All Academic, Inc. Research Logo

Info/CitationFAQResearchAll Academic Inc.
Document

Authoritative Parenting and Drug-Prevention Practices: Implications for Anti-Drug Ads for Parents
Unformatted Document Text:  Drug Prevention Practices 20 conversations. If such discussions are perceived as difficult by parents, and if these discussions are indeed more fleeting and occur in passing moments, then it should be no surprise that subjective norms and not attitudes are the stronger influence on behavioral intentions to engage in talk about drugs with children. It appears, however, that parents may be making a more concerted effort to engage in parent-child communication about drugs. The Partnership for a Drug-Free America (2000) reported that more than half (57%) of the 800 parents in the attitude tracking study claimed to speak with their child about drugs at least four times in 1999, a sizable increase from 44% in 1998. Additionally, Hornik and colleagues (2001) reported that 77% of parents reported talking to their 9- to 18-year old about drugs at least twice over the previous year. As might be expected, parents reported higher estimates than their children by about 20-percentage points regarding the amount of parent-child communication that had occurred. Such reports are generally more consistent with Miller (in press) who found that 43% of the 67 adolescents (average age was 13) she interviewed recalled any communication with their parents about alcohol, tobacco, or other drugs with their parents. Our data in this study cannot address the inconsistencies regarding the number of parents talking with their children about drugs. However, our data do suggest that parent-child discussions are more likely the result of an expectation from important others for these discussions to occur. Additionally, intentions to have parent-child discussions are not limited to only high authoritative parents. Regardless of how they happen, it is clear that parent-child communication buffers the psychosocial risk factors associated with adolescent substance use, such as delinquency, unconventionality, impulsivity, or rebelliousness (Newcomb & Earleywine,
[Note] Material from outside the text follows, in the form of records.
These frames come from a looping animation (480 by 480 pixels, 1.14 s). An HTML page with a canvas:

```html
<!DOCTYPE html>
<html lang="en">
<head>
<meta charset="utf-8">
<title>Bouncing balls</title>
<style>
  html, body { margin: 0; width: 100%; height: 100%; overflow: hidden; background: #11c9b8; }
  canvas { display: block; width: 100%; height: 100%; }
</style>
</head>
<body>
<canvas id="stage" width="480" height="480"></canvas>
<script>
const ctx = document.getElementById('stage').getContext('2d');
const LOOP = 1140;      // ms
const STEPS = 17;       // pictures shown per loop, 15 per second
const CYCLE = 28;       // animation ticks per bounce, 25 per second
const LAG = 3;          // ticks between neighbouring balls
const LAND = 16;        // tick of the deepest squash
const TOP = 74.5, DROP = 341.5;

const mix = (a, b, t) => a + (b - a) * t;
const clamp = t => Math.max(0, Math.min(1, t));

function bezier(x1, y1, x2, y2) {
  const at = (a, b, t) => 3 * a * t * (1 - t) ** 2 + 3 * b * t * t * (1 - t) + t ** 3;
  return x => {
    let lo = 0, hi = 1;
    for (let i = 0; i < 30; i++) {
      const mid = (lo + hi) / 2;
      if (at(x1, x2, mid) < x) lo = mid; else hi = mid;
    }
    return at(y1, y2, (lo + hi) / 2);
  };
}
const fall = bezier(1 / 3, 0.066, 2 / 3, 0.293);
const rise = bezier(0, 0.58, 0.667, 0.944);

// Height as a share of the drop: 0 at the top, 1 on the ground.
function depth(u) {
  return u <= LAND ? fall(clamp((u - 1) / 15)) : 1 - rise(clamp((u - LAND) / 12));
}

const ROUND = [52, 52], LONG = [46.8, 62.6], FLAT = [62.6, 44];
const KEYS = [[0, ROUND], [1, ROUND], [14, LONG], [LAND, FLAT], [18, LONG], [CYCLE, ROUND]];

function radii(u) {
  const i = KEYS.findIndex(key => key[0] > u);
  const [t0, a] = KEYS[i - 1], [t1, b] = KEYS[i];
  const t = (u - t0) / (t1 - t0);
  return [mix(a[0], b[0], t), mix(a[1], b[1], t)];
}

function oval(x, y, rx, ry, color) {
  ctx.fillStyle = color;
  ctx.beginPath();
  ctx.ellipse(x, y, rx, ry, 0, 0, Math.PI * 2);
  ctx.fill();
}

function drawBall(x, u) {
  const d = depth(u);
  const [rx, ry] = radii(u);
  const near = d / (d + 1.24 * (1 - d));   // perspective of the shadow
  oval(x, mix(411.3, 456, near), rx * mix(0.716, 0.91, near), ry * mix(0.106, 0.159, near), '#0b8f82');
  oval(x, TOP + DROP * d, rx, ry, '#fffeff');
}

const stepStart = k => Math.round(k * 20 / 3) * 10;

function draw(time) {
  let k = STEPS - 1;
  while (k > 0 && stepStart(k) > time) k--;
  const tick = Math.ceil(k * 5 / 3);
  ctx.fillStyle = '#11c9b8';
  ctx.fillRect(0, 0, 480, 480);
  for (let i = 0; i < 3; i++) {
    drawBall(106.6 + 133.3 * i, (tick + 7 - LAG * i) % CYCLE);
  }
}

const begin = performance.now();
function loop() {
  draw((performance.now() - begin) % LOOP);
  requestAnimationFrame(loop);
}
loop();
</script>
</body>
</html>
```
Authors: Stephenson, Michael., Atkinson, Joshua., Tschida, David. and Quick, Brian.
first   previous   Page 20 of 36   next   last



background image
Drug Prevention Practices 20
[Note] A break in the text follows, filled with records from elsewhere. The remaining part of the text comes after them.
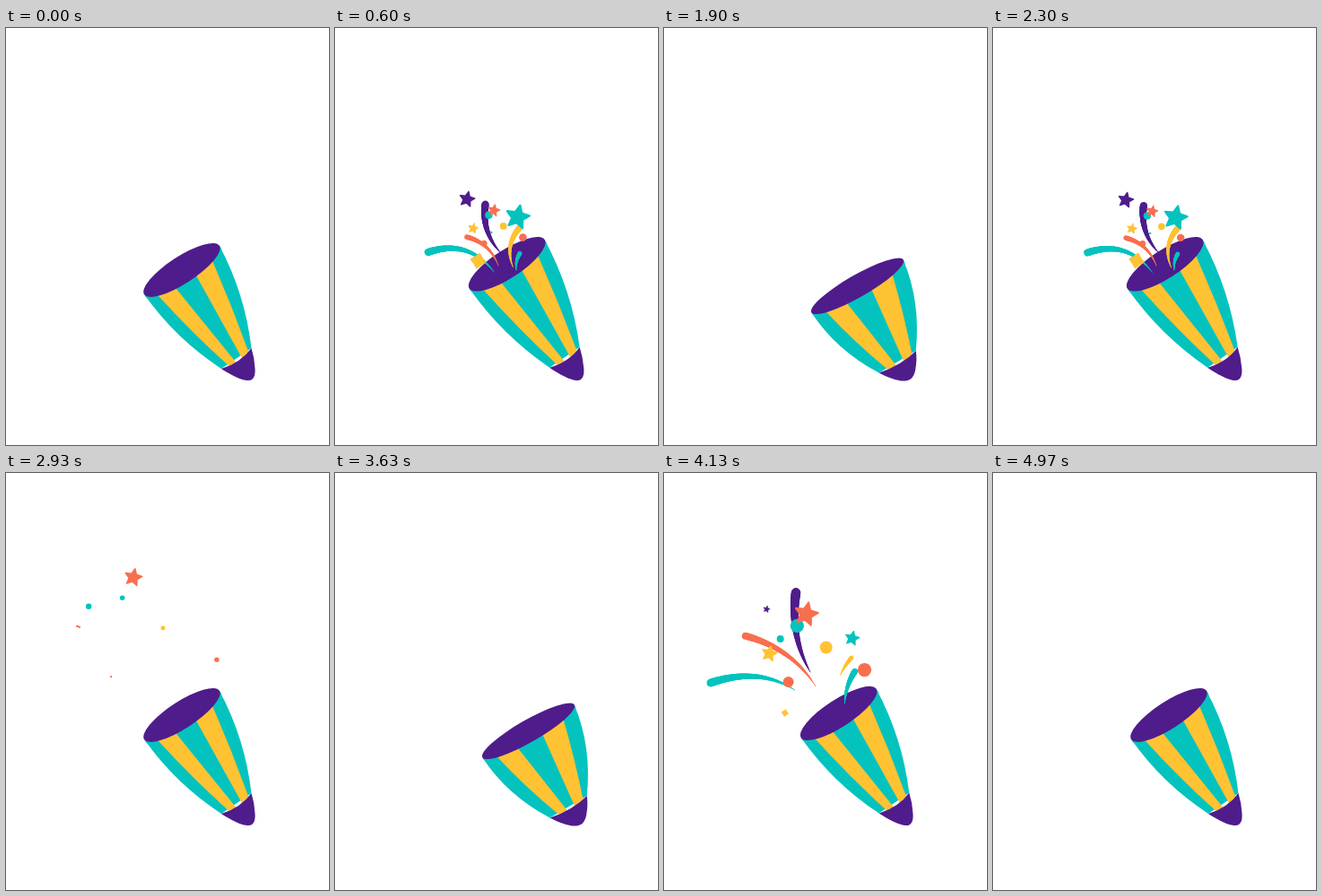
An HTML page with a canvas for the animation above (5 s loop, 360 by 465 pixels).

```html
<!DOCTYPE html>
<html lang="en">
<head>
<meta charset="utf-8">
<title>Party popper</title>
<style>
  html, body { margin: 0; width: 100%; height: 100%; overflow: hidden; background: #fff; }
  canvas { display: block; width: 360px; height: 465px; }
</style>
</head>
<body>
<canvas id="stage"></canvas>
<script>
const W = 360, H = 465, LOOP = 5000, FRAME = 100 / 3;
const PURPLE = '#4f1c8c', TEAL = '#04c3be', YELLOW = '#ffc233', ORANGE = '#f86f50';

const canvas = document.getElementById('stage');
const ctx = canvas.getContext('2d');
const dpr = window.devicePixelRatio || 1;
canvas.width = W * dpr;
canvas.height = H * dpr;

// Each shot winds up, bursts and ends (ms)
const SHOTS = [
  { start: 0, burst: 510, end: 1200 },
  { start: 1200, burst: 2165, end: 3230 },
  { start: 3310, burst: 3805, end: 4700 }
];

// Ages are fractions of a burst; confetti leaves slightly before the burst mark
const HEAD_START = 0.03;
const REF_AGE = 0.393;
const ORIGIN = { x: 195, y: 248 };

const STREAMERS = [
  { color: PURPLE, root: [185, 251], head: [144, 124], bend: -0.12, width: 13, reach: 0.5, delay: 0.02, life: 0.71 },
  { color: YELLOW, root: [199, 268], head: [209, 206], bend: -0.16, width: 8, reach: 0.3, delay: 0, life: 0.48 },
  { color: ORANGE, root: [182, 265], head: [79, 171], bend: 0.13, width: 9.5, reach: 0.5, delay: 0.05, life: 0.71 },
  { color: TEAL, root: [178, 273], head: [52, 234], bend: 0.18, width: 10.7, reach: 0.4, delay: 0, life: 0.72 },
  { color: TEAL, root: [202, 270], head: [214, 215], bend: -0.09, width: 8.3, reach: 0.5, delay: 0.05, life: 0.68 }
];

// Distance is the one reached at REF_AGE; angle in degrees
const CONFETTI = [
  { kind: 'star', color: PURPLE, angle: -130, distance: 125, size: 10.5, life: 0.455 },
  { kind: 'dot', color: TEAL, angle: -121, distance: 90, size: 7.7, life: 0.85 },
  { kind: 'star', color: ORANGE, angle: -112, distance: 97, size: 15, life: 1 },
  { kind: 'star', color: YELLOW, angle: -149, distance: 90, size: 9.6, life: 0.7 },
  { kind: 'dot', color: YELLOW, angle: -105, distance: 55, size: 7, life: 0.85 },
  { kind: 'dot', color: ORANGE, angle: -165, distance: 58, size: 6, life: 0.8 },
  { kind: 'diamond', color: YELLOW, angle: 162, distance: 63, size: 10, life: 0.46 },
  { kind: 'star', color: TEAL, angle: -77, distance: 65, size: 16.7, life: 0.48 },
  { kind: 'dot', color: ORANGE, angle: -45, distance: 40, size: 7.7, life: 0.85 },
  { kind: 'dot', color: TEAL, angle: -136, distance: 90, size: 4.5, life: 0.9, delay: 0.08 }
];

const clamp = x => Math.max(0, Math.min(1, x));
const span = (x, a, b) => clamp((x - a) / (b - a));
const lerp = (a, b, t) => a + (b - a) * t;
const smooth = x => x * x * (3 - 2 * x);
const rad = deg => deg * Math.PI / 180;
const quad = (a, q, b, t) => (1 - t) * (1 - t) * a + 2 * t * (1 - t) * q + t * t * b;

// Local frame: tip near (0, 0), mouth above it
const MOUTH = { y: -145, a: 50, b: 15 };
const SEAM = { l: [-23, -28.7], q: [-0.7, -22.5], r: [17.6, -29.7] };

const rim = k => [MOUTH.a * k, MOUTH.y + MOUTH.b * Math.sqrt(1 - k * k)];
const seam = t => [0, 1].map(i => quad(SEAM.l[i], SEAM.q[i], SEAM.r[i], t));

// Edge from rim to seam, rounder towards the outer sides
function edge(k, t) {
  const from = rim(k), to = seam(t);
  return { from, to, mid: [(from[0] + to[0]) / 2 + 11 * k ** 5, (from[1] + to[1]) / 2 + 3 * Math.abs(k ** 5)] };
}

function panel(color, left, right) {
  ctx.fillStyle = color;
  ctx.beginPath();
  ctx.moveTo(...left.from);
  ctx.quadraticCurveTo(...left.mid, ...left.to);
  ctx.lineTo(...right.to);
  ctx.quadraticCurveTo(...right.mid, ...right.from);
  ctx.lineTo(0, MOUTH.y);
  ctx.fill();
}

function oval(color, y) {
  ctx.fillStyle = color;
  ctx.beginPath();
  ctx.ellipse(0, y, MOUTH.a, MOUTH.b, 0, 0, 7);
  ctx.fill();
}

function drawCone(q, p) {
  const squash = Math.pow(span(q, 0, 0.64), 1.4) * (1 - smooth(span(q, 0.74, 1)));
  const stretch = smooth(span(p, -0.04, 0.1)) * (1 - smooth(span(p, 0.13, 0.5)));
  ctx.save();
  ctx.translate(274.9, 391.5);
  ctx.rotate(rad(-33 + 3.2 * squash));
  ctx.scale(1 + 0.18 * squash, 1 - 0.176 * squash + 0.054 * stretch);

  oval(TEAL, MOUTH.y + 3);
  panel(TEAL, edge(-1, 0), edge(1, 1));
  panel(YELLOW, edge(-0.75, 0.2), edge(-0.33, 0.41));
  panel(YELLOW, edge(0.2, 0.61), edge(0.68, 0.87));

  ctx.fillStyle = PURPLE;
  ctx.beginPath();
  ctx.moveTo(...SEAM.l);
  ctx.bezierCurveTo(-18, -17.5, -11, -5, -5, -1.4);
  ctx.bezierCurveTo(0, 1.9, 4.5, -1.2, 8.5, -8.2);
  ctx.quadraticCurveTo(14.6, -18.6, ...SEAM.r);
  ctx.quadraticCurveTo(...SEAM.q, ...SEAM.l);
  ctx.fill();
  oval(PURPLE, MOUTH.y);
  ctx.restore();
}

// A ribbon shoots out to its head, then its tail catches up along the curve
function drawStreamer({ color, root, head, bend, width, reach, delay, life }, p) {
  const age = p + HEAD_START - delay;
  if (age <= 0 || age >= life) return;
  const grow = Math.sin(Math.PI / 2 * clamp(age / reach));
  const cut = Math.pow(span(age, 0.13, life), 1.5);
  const [x, y] = root;
  const dx = (head[0] - x) * grow, dy = (head[1] - y) * grow;
  const qx = x + dx / 2 - 2 * bend * dy, qy = y + dy / 2 + 2 * bend * dx;
  const full = width * Math.sqrt(grow * (1 - cut));
  const steps = 48;
  const at = i => {
    const t = lerp(cut, 1, i / steps);
    return [quad(x, qx, x + dx, t), quad(y, qy, y + dy, t)];
  };
  ctx.strokeStyle = color;
  ctx.lineCap = 'round';
  for (let i = 0; i < steps; i++) {
    ctx.lineWidth = Math.max(0.8, full * Math.pow((i + 1) / steps, 0.75));
    ctx.beginPath();
    ctx.moveTo(...at(i));
    ctx.lineTo(...at(i + 1));
    ctx.stroke();
  }
}

function drawShape(kind, color, x, y, r, turn) {
  ctx.fillStyle = ctx.strokeStyle = color;
  ctx.beginPath();
  if (kind === 'dot') {
    ctx.arc(x, y, r, 0, 7);
    ctx.fill();
    return;
  }
  const [points, inner] = kind === 'star' ? [5, 0.45] : [4, 0.62];
  for (let i = 0; i < points * 2; i++) {
    const d = r * (i % 2 ? inner : 0.94);
    const a = i * Math.PI / points + rad(turn - 90);
    ctx.lineTo(x + d * Math.cos(a), y + d * Math.sin(a));
  }
  ctx.closePath();
  ctx.lineJoin = 'round';
  ctx.lineWidth = r * 0.14;
  ctx.fill();
  ctx.stroke();
}

// Pieces fly straight out with drag, swelling and shrinking over their life
function drawConfetti({ kind, color, angle, distance, size, life, delay = 0 }, p) {
  const age = p + HEAD_START - delay;
  if (age <= 0 || age >= life) return;
  const drag = 1.8 / life;
  const d = distance * (1 - Math.exp(-drag * age)) / (1 - Math.exp(-drag * (REF_AGE - delay)));
  const x = ORIGIN.x + d * Math.cos(rad(angle));
  const y = ORIGIN.y + d * Math.sin(rad(angle));
  drawShape(kind, color, x, y, size * Math.sin(Math.PI * age / life), 12);
}

function draw(time) {
  // 30 steps a second; the first two shots hold every third step
  let n = Math.floor((time % LOOP + 4) / FRAME);
  if (n < 99 && n % 3 === 2) n--;
  const t = n * FRAME;
  const shot = SHOTS.filter(s => t >= s.start - 1).pop();
  const q = (t - shot.start) / (shot.burst - shot.start);
  const p = (t - shot.burst) / (shot.end - shot.burst);

  ctx.setTransform(dpr, 0, 0, dpr, 0, 0);
  ctx.fillStyle = '#fff';
  ctx.fillRect(0, 0, W, H);
  drawCone(q, p);
  STREAMERS.forEach(s => drawStreamer(s, p));
  CONFETTI.forEach(c => drawConfetti(c, p));
}

const began = performance.now();
function tick() {
  draw(performance.now() - began);
  requestAnimationFrame(tick);
}
tick();
</script>
</body>
</html>
```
conversations. If such discussions are perceived as difficult by parents, and if these discussions
are indeed more fleeting and occur in passing moments, then it should be no surprise that
subjective norms and not attitudes are the stronger influence on behavioral intentions to engage
in talk about drugs with children.
It appears, however, that parents may be making a more concerted effort to engage in
parent-child communication about drugs. The Partnership for a Drug-Free America (2000)
reported that more than half (57%) of the 800 parents in the attitude tracking study claimed to
speak with their child about drugs at least four times in 1999, a sizable increase from 44% in
1998. Additionally, Hornik and colleagues (2001) reported that 77% of parents reported talking
to their 9- to 18-year old about drugs at least twice over the previous year. As might be expected,
parents reported higher estimates than their children by about 20-percentage points regarding the
amount of parent-child communication that had occurred. Such reports are generally more
consistent with Miller (in press) who found that 43% of the 67 adolescents (average age was 13)
she interviewed recalled any communication with their parents about alcohol, tobacco, or other
drugs with their parents.
Our data in this study cannot address the inconsistencies regarding the number of parents
talking with their children about drugs. However, our data do suggest that parent-child
discussions are more likely the result of an expectation from important others for these
discussions to occur. Additionally, intentions to have parent-child discussions are not limited to
only high authoritative parents. Regardless of how they happen, it is clear that parent-child
communication buffers the psychosocial risk factors associated with adolescent substance use,
such as delinquency, unconventionality, impulsivity, or rebelliousness (Newcomb & Earleywine,


Convention
All Academic Convention can solve the abstract management needs for any association's annual meeting.
Submission - Custom fields, multiple submission types, tracks, audio visual, multiple upload formats, automatic conversion to pdf.
Review - Peer Review, Bulk reviewer assignment, bulk emails, ranking, z-score statistics, and multiple worksheets!
Reports - Many standard and custom reports generated while you wait. Print programs with participant indexes, event grids, and more!
Scheduling - Flexible and convenient grid scheduling within rooms and buildings. Conflict checking and advanced filtering.
Communication - Bulk email tools to help your administrators send reminders and responses. Use form letters, a message center, and much more!
Management - Search tools, duplicate people management, editing tools, submission transfers, many tools to manage a variety of conference management headaches!
Click here for more information.

first   previous   Page 20 of 36   next   last

©2012 All Academic, Inc.